Friday, June 3, 2011

If you are into journaling or altered books and have ever wanted a age paper look here is a trick to try.

Giving paper a aged look can be tricky. Why, because aged paper has a subtle yet very specific yellowish color. Manly this is caused by time, oxidation. If you try and use the usual paints and dies the color will often come out to yellow, to brown or just to intense to look real.

So what do you do? Well there is one substance that I know of that stains paper just right to make it look believably time worn. It is a exotic substance made from a small bean that has been carefully cultivated and is prized by people around the world, especially those that have a hard time waking up in the morning!

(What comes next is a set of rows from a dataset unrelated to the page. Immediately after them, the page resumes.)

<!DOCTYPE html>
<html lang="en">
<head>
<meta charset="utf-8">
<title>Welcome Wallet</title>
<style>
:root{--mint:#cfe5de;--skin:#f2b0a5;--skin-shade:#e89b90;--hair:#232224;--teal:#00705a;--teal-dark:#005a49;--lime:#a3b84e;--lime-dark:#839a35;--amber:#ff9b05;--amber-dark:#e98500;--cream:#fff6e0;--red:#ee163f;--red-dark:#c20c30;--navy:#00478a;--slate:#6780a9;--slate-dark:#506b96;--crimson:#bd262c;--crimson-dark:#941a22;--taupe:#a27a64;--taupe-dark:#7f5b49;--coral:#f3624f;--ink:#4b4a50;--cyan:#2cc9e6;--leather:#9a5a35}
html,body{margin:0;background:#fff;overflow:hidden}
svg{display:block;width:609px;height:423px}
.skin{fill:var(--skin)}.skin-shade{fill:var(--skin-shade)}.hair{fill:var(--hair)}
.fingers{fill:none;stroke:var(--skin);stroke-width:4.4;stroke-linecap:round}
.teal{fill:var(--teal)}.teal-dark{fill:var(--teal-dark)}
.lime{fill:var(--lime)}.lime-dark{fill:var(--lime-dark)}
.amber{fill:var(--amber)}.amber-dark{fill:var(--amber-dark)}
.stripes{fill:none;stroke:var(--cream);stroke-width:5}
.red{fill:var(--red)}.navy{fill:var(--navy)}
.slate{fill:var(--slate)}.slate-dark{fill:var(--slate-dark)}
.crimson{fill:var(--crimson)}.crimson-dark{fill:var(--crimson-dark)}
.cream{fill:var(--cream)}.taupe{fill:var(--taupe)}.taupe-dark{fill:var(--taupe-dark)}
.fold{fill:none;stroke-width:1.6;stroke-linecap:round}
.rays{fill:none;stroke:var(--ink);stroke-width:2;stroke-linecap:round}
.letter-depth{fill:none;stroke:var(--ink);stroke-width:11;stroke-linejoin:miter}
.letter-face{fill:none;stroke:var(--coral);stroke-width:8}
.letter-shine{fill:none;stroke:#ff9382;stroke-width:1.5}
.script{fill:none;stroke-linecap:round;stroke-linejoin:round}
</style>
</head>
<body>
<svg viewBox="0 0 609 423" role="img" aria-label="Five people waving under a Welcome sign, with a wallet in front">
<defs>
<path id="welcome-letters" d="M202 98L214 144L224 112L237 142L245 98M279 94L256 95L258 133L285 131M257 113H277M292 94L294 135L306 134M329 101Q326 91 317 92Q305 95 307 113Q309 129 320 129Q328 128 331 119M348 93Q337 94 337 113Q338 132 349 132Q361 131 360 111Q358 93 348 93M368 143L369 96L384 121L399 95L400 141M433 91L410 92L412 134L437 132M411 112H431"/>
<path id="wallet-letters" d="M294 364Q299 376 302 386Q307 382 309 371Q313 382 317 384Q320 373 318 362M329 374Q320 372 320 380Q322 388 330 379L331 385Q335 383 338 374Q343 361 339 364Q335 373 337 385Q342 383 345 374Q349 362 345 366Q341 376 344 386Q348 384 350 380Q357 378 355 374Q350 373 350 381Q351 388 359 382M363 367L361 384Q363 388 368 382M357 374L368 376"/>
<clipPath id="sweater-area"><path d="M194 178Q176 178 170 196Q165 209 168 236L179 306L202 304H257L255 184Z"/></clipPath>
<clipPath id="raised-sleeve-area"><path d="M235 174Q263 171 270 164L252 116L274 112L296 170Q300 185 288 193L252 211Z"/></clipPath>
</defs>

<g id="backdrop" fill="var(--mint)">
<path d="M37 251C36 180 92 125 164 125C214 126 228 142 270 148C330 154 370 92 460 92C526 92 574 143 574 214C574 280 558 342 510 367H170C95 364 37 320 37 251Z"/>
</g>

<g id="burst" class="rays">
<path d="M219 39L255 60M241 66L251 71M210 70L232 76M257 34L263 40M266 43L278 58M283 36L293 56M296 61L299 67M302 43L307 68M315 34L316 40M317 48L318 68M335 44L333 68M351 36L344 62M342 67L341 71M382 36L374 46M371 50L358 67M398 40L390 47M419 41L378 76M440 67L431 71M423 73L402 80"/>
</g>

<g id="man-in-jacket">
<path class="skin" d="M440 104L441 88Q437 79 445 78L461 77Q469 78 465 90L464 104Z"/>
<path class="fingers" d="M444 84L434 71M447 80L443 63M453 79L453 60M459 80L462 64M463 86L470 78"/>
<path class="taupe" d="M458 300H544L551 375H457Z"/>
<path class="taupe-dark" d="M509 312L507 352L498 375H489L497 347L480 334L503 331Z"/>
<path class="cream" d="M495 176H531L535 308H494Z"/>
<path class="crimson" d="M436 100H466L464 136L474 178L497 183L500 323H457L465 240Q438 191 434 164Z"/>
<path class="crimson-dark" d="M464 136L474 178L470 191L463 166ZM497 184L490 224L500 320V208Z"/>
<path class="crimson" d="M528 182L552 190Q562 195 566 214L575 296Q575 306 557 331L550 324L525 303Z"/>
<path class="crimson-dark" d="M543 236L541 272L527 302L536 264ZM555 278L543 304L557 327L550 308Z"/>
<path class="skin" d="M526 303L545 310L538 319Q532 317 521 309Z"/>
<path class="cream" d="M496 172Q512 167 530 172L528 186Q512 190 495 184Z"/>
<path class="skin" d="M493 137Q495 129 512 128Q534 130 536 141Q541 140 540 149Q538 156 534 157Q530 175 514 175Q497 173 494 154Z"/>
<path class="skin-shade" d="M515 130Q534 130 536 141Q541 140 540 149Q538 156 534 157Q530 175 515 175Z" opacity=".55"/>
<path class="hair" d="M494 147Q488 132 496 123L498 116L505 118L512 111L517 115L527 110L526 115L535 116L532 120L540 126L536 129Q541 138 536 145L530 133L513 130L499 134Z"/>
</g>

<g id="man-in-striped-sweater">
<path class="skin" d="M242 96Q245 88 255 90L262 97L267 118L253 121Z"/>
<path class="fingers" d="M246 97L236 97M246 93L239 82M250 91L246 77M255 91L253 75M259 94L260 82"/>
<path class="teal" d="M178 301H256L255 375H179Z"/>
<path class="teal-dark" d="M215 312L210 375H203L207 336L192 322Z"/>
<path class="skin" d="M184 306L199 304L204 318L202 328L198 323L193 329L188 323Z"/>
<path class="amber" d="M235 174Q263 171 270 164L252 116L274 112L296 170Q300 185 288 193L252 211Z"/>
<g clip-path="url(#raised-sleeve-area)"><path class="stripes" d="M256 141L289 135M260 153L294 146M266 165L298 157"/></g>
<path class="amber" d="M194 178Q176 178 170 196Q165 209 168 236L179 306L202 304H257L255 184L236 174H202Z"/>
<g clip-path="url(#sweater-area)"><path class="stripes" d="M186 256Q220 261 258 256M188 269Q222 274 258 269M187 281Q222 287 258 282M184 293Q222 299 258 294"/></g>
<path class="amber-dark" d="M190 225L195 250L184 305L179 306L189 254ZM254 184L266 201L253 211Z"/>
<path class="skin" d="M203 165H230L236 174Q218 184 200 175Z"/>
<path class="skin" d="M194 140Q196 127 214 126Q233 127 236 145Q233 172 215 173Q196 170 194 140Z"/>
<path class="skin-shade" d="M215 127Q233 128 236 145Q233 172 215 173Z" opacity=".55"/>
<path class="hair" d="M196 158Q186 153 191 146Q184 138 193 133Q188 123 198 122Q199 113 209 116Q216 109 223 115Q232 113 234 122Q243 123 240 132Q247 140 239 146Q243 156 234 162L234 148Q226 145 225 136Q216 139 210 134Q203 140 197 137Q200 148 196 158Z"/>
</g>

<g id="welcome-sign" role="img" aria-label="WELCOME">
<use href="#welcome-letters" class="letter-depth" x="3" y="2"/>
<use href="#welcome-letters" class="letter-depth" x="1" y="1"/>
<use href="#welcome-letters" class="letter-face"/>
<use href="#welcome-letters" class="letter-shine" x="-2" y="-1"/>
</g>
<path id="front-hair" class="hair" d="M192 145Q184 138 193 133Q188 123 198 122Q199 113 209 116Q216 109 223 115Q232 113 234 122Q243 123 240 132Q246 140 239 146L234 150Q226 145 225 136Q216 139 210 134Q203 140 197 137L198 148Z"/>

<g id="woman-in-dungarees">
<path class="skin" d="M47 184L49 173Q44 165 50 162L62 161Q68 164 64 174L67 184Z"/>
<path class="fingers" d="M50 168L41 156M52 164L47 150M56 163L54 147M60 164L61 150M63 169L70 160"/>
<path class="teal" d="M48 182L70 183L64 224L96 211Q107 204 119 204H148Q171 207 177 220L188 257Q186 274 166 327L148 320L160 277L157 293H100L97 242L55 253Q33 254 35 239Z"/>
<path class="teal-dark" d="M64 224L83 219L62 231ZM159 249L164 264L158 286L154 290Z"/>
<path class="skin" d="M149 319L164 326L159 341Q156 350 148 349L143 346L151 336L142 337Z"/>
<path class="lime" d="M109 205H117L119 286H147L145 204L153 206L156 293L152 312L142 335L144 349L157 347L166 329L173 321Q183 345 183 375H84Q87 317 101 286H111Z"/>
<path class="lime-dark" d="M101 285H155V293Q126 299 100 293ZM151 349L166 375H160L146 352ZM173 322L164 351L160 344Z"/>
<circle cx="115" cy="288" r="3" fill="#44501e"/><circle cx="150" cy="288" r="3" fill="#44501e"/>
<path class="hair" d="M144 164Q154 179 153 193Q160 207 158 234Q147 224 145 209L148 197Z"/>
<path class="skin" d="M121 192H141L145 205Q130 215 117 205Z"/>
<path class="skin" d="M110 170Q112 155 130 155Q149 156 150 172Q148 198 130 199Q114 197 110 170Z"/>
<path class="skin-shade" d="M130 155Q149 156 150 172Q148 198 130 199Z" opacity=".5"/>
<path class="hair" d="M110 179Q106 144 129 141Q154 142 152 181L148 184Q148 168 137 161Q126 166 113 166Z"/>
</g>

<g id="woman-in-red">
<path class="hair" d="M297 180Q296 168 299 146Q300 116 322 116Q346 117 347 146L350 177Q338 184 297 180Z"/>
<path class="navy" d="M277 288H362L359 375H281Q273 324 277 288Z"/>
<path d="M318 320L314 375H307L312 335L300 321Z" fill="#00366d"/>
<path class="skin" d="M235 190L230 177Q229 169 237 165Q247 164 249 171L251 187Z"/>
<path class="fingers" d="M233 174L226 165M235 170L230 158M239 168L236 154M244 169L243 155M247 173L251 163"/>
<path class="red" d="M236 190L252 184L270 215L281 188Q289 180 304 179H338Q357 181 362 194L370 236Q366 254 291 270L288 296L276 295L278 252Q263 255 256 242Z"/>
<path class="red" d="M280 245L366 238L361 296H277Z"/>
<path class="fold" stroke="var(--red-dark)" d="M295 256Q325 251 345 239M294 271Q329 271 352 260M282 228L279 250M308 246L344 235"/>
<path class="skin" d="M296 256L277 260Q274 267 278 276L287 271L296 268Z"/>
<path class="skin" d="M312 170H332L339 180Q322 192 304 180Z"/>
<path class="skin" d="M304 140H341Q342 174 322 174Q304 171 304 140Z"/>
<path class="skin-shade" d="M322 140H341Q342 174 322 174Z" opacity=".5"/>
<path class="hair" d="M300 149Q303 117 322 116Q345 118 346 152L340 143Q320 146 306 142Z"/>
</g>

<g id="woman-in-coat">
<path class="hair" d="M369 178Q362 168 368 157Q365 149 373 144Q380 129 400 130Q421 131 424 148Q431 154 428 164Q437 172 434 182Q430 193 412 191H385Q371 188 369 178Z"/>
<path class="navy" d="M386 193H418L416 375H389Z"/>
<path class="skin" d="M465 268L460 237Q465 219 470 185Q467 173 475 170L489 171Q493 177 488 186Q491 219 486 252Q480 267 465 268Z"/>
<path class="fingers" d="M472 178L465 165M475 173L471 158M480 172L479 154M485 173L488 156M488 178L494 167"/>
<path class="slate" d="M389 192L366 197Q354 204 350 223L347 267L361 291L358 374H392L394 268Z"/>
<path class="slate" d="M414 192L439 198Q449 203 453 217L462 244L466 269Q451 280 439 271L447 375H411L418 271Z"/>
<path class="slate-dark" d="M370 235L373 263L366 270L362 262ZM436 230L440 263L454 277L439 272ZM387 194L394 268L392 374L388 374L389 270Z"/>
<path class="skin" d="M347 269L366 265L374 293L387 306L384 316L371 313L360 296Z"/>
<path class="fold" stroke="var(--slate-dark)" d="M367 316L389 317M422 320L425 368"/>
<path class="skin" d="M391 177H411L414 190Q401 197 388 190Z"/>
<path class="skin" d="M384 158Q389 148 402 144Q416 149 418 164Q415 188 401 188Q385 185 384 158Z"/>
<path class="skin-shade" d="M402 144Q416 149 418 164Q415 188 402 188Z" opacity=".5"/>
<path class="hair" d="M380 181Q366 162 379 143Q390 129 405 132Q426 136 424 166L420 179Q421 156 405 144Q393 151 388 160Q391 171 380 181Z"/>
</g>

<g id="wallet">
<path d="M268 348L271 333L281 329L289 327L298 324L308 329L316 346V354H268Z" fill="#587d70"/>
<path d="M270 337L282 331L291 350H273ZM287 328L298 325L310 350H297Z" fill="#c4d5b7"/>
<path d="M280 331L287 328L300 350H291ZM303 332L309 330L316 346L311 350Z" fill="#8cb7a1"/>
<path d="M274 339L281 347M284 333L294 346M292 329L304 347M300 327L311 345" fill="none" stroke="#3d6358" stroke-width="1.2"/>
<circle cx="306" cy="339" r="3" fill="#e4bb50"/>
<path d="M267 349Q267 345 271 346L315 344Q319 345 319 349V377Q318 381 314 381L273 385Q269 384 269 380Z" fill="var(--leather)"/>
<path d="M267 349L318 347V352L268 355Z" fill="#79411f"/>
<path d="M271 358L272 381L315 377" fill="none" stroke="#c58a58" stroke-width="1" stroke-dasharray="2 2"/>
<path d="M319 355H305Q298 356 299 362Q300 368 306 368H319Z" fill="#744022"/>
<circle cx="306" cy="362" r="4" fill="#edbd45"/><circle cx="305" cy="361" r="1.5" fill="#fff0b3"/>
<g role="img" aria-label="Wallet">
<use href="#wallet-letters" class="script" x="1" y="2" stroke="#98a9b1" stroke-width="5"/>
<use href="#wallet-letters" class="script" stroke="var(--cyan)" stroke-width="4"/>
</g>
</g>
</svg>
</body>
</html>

Coffee, ya your morning Joe.
As we all know coffee stains as well as it perks us up, so why don't we put it those staining powers to work for us.

There are two ways I recommend to use coffee to "age" paper. One means you get to have your coffee and craft with it too. The other...not so much.

The first and easiest way to age your papers with coffee is to brew a fresh pot and then take the grounds and sprinkle/ spread/ dump them all over your nice paper. And then don't touch it. Really just leave it there. Really...HEY! I said don't touch it. He he.

Okay once it is dry you can brush off all the grounds. You will be left with a piece of paper the has a aged and parchment look to it.

The second method is my little twist on using coffee as a dye. What if you want a even aged look to your paper or maybe just around the edges or in a certain area. Or you just don't want the time and mess involved with the grounds. Here is what you can do.

Fill a paper coffee filter with about half a cup of ground coffee. Fold the sides up so that it looks like a little bag and wrap it closed with a rubber band.

Next take your little bag of coffee and soak it in a cup to two cups of 90% rubbing alcohol. Just watch. The alcohol is making a coffee extraction. Cool huh! Let the coffee steep in the alcohol until it is nice and dark ( maybe a half an hour or so ). Now you can poor it into a spray bottle and you have a control able, store able, portable, coffee scented, aging dye for your papers.

Just spritz it on to your papers and let dry, or use your heat gun to dry it. You will love the effect and the easy control the spray bottle gives you.

And don't worry about it going bad, because it is a alcohol extracted dye it will have a long shelf life.

Who said aging wasn't fun!

Pics will be added soon.

Thursday, February 24, 2011

Goofy Discovery Tip!

So I was sitting at my drafting table the other day dilegently doodling on my calendar when a stray copic marker came rolling down from the pile of work related items at the top of the table. It came to rest against one of my favorite multi tasking tools. Yep the good old toothbrush. Sooooo, I had to try it. If you take a fairly fresh Copic, one with a good amount of ink in it and start pulling it towards you ( you want to pull it towards you so the things fly away from you ) across the end of the toothbrush bristles it will make a very nice, fine and relativley even ( depending on the condition of the toothbrush ) spray of ink!

Give it a try.

Wednesday, January 26, 2011

Copic Marker tip

Ever wonder how to get really smooth blends with your Copic markers?
There's a trick. Do you wanna know what it is? Ok, but you can tell anybody. (looking around to see if anyone is listening ). Its call tip to tip blending. Really it is. I don't make this stuff up, well some of it but not this.

Here's what you do pick two colors you would like to blend to have blend together an fade into one another.
Start with some thing simple like blue and yellow or red and yellow. Take the tip of your yellow maker and rub it across the red or blue one. (Be sure to take the caps off it works better. Do ask me how I know that.)
Ok now look at the end of the yellow makers tip. There is some red or blue on there right.? Ok now start coloring with that part of the maker. A you color the color you "lifted" for the other maker will gradually run out creating a soft even blend. Pretty cool! You can repeat this process over and over to build up the color as you want or apply it over another area you have already colored.

Try it with a Colorless Blender and see what happens!

Try using this trick to blend colors together to make highlights and add depth to your creations.

Saturday, January 22, 2011

Wondering where I have been?

So where have I been? Well, between trying to get the new studio open, being sick off and on with a cold that just wouldn't go away and a car accident, and teaching a bunch of classes last this past week I have been kinda busy.  But I think I might find time in today or tomorrow to post a quick tip. So keep looking! Because I am back and ready to play, err I mean work!